_Data to use_
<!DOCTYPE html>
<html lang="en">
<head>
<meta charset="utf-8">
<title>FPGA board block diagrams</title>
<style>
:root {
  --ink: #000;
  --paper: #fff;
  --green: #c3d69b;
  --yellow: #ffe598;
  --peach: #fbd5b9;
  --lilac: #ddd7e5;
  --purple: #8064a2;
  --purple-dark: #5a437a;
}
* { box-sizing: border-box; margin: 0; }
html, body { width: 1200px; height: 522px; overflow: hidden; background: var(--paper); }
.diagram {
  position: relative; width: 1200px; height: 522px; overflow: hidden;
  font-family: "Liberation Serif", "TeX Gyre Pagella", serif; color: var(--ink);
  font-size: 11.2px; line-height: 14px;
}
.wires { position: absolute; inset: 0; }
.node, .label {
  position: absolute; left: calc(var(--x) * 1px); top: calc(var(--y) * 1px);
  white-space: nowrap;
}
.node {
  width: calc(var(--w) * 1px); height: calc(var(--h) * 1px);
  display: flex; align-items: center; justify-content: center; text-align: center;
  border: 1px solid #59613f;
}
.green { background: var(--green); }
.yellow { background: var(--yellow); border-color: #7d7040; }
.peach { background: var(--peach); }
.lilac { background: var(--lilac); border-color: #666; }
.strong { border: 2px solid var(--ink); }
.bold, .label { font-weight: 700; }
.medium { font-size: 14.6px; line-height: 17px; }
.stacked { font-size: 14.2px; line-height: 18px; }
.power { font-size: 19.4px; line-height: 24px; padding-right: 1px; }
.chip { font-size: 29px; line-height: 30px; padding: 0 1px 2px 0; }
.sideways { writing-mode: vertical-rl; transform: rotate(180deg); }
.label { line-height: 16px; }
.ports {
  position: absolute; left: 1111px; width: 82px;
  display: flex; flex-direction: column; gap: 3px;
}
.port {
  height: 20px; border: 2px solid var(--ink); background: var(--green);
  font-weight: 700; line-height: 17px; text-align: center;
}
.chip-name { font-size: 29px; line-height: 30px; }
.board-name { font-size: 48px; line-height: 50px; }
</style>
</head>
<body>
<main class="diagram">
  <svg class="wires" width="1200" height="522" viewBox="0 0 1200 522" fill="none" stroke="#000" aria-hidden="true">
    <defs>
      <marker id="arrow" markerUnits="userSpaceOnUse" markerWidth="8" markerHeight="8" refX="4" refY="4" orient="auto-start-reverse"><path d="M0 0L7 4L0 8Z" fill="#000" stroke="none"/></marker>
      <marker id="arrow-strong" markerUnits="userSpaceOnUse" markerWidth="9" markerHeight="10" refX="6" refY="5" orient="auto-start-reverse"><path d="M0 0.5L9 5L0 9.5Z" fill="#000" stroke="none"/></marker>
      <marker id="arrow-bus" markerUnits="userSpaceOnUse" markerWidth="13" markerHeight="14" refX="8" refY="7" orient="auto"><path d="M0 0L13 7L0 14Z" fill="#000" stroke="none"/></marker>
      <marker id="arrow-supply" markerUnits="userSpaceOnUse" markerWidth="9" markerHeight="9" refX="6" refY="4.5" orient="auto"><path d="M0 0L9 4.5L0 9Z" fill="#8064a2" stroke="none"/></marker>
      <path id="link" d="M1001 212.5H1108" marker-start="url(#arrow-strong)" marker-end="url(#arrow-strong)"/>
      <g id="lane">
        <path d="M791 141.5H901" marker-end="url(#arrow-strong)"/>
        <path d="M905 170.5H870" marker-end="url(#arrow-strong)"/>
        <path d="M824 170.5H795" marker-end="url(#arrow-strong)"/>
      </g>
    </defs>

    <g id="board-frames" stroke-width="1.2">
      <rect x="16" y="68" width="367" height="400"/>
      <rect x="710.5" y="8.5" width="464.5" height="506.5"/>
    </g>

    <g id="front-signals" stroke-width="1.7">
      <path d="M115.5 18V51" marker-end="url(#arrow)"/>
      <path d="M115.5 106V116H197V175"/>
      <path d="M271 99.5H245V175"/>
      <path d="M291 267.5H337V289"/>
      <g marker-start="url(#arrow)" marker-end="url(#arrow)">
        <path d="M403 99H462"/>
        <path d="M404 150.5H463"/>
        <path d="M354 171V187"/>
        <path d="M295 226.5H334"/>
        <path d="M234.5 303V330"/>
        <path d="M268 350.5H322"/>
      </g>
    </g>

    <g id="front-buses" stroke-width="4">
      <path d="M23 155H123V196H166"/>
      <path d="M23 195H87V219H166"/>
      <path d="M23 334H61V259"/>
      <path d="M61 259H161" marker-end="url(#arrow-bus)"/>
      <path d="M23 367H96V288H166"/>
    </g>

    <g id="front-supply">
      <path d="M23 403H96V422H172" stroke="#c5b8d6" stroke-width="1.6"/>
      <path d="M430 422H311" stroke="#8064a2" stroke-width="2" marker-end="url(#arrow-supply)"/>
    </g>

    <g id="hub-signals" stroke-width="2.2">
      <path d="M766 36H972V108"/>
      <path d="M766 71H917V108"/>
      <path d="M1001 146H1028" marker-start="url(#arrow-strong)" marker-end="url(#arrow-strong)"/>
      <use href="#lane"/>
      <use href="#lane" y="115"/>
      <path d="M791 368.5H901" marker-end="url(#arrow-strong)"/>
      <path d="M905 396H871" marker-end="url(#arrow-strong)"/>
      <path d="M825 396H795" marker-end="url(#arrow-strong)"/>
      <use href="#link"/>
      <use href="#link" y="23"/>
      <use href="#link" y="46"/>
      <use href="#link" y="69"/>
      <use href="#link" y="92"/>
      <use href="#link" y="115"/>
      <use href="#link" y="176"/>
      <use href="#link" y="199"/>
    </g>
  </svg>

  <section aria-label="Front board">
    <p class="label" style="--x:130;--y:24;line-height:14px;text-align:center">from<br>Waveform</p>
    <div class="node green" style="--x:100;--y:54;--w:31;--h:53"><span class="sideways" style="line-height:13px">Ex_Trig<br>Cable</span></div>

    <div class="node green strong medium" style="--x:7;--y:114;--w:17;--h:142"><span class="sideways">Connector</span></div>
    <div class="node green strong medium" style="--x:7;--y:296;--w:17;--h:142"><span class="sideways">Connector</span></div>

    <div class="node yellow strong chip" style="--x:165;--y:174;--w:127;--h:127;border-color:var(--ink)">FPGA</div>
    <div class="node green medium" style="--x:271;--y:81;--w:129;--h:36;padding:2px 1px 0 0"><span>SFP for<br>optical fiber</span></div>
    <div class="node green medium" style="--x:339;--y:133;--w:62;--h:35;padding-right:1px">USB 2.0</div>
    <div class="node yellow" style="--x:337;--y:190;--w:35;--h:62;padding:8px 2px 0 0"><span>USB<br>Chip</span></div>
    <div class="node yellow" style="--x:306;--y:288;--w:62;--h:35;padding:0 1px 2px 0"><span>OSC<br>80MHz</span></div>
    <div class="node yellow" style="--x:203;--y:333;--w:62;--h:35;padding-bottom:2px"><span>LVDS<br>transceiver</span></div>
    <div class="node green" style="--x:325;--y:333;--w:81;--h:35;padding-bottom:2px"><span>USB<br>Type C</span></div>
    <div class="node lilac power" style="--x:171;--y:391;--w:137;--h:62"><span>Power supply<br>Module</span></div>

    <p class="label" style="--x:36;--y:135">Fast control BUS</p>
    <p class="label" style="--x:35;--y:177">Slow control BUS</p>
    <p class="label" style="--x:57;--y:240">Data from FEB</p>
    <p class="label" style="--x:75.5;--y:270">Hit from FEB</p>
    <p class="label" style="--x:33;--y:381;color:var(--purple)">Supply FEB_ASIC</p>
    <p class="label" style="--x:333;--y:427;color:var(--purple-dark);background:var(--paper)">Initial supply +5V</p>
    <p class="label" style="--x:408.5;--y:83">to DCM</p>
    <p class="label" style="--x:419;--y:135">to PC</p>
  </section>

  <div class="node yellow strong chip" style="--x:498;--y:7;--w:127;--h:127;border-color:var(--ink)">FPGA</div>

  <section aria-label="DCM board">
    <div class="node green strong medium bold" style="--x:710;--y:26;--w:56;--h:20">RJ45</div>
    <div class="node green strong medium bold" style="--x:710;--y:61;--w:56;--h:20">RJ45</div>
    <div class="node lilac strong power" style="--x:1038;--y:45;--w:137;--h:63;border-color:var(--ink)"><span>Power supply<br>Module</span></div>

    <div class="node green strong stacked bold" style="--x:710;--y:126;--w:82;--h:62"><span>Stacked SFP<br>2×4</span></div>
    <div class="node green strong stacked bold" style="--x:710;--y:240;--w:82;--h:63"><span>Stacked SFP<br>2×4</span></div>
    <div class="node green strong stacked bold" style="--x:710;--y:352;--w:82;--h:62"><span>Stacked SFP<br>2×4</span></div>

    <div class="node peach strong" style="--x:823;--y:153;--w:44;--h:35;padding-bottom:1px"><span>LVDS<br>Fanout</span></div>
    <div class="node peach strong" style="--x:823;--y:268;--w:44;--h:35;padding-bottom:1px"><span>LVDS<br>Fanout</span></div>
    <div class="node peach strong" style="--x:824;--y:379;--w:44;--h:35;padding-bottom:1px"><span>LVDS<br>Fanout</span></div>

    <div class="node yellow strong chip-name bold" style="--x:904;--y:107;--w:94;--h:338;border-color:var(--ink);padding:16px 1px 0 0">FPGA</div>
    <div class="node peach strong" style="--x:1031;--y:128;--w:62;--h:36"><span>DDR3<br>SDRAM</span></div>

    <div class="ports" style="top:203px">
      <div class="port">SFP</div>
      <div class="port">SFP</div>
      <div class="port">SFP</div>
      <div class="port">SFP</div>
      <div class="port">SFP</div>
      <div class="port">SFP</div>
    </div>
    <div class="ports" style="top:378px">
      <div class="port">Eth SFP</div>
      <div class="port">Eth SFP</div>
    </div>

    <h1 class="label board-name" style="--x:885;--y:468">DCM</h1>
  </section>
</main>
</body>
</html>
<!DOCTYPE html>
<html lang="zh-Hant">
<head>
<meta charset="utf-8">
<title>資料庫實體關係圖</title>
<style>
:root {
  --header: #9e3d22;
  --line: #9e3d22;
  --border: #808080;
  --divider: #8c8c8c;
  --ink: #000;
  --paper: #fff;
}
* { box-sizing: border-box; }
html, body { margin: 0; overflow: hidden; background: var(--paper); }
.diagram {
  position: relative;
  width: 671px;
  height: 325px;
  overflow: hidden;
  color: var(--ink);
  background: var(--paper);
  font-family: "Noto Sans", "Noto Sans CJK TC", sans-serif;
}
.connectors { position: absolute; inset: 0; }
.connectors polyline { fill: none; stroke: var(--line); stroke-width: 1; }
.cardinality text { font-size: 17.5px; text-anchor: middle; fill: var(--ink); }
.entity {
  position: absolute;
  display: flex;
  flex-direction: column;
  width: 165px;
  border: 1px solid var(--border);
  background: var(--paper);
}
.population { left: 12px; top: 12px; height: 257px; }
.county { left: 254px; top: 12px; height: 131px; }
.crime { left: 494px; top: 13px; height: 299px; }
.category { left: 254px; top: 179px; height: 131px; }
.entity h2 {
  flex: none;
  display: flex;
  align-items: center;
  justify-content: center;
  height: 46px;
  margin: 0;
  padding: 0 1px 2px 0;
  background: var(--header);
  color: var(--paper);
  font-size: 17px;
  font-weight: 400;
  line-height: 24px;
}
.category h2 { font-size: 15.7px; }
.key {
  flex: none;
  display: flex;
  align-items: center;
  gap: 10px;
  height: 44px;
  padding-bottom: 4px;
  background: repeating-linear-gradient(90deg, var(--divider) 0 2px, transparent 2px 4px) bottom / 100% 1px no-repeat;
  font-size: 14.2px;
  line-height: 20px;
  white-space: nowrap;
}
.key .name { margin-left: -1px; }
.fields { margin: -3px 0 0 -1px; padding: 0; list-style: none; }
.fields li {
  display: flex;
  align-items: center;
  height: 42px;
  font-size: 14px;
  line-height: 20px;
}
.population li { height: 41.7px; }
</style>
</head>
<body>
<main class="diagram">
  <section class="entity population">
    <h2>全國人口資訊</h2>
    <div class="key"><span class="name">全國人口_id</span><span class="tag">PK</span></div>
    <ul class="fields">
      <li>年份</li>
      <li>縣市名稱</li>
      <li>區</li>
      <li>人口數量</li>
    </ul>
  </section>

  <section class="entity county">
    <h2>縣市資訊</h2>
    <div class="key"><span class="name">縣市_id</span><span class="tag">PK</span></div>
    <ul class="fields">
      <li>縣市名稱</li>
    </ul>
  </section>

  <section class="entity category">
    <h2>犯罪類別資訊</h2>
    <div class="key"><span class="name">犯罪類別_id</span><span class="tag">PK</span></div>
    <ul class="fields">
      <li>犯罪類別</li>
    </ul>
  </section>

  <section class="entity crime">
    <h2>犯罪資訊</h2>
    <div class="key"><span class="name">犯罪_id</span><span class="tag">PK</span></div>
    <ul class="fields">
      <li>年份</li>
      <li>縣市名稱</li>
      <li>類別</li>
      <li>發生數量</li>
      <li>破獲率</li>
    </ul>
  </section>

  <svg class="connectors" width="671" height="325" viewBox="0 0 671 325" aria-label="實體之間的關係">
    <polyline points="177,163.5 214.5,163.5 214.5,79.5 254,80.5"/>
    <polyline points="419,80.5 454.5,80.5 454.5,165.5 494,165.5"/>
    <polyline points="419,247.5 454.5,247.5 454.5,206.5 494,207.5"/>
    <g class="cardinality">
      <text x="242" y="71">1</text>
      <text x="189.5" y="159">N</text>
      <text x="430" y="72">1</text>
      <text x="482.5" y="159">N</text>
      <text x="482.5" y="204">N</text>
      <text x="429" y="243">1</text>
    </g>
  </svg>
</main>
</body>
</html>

_Problem to work on_
I need every line of the data that has the word "board"; please list them.

_Reply to the exercise_
<title>FPGA board block diagrams</title>
.board-name { font-size: 48px; line-height: 50px; }
    <g id="board-frames" stroke-width="1.2">
  <section aria-label="Front board">
  <section aria-label="DCM board">
    <h1 class="label board-name" style="--x:885;--y:468">DCM</h1>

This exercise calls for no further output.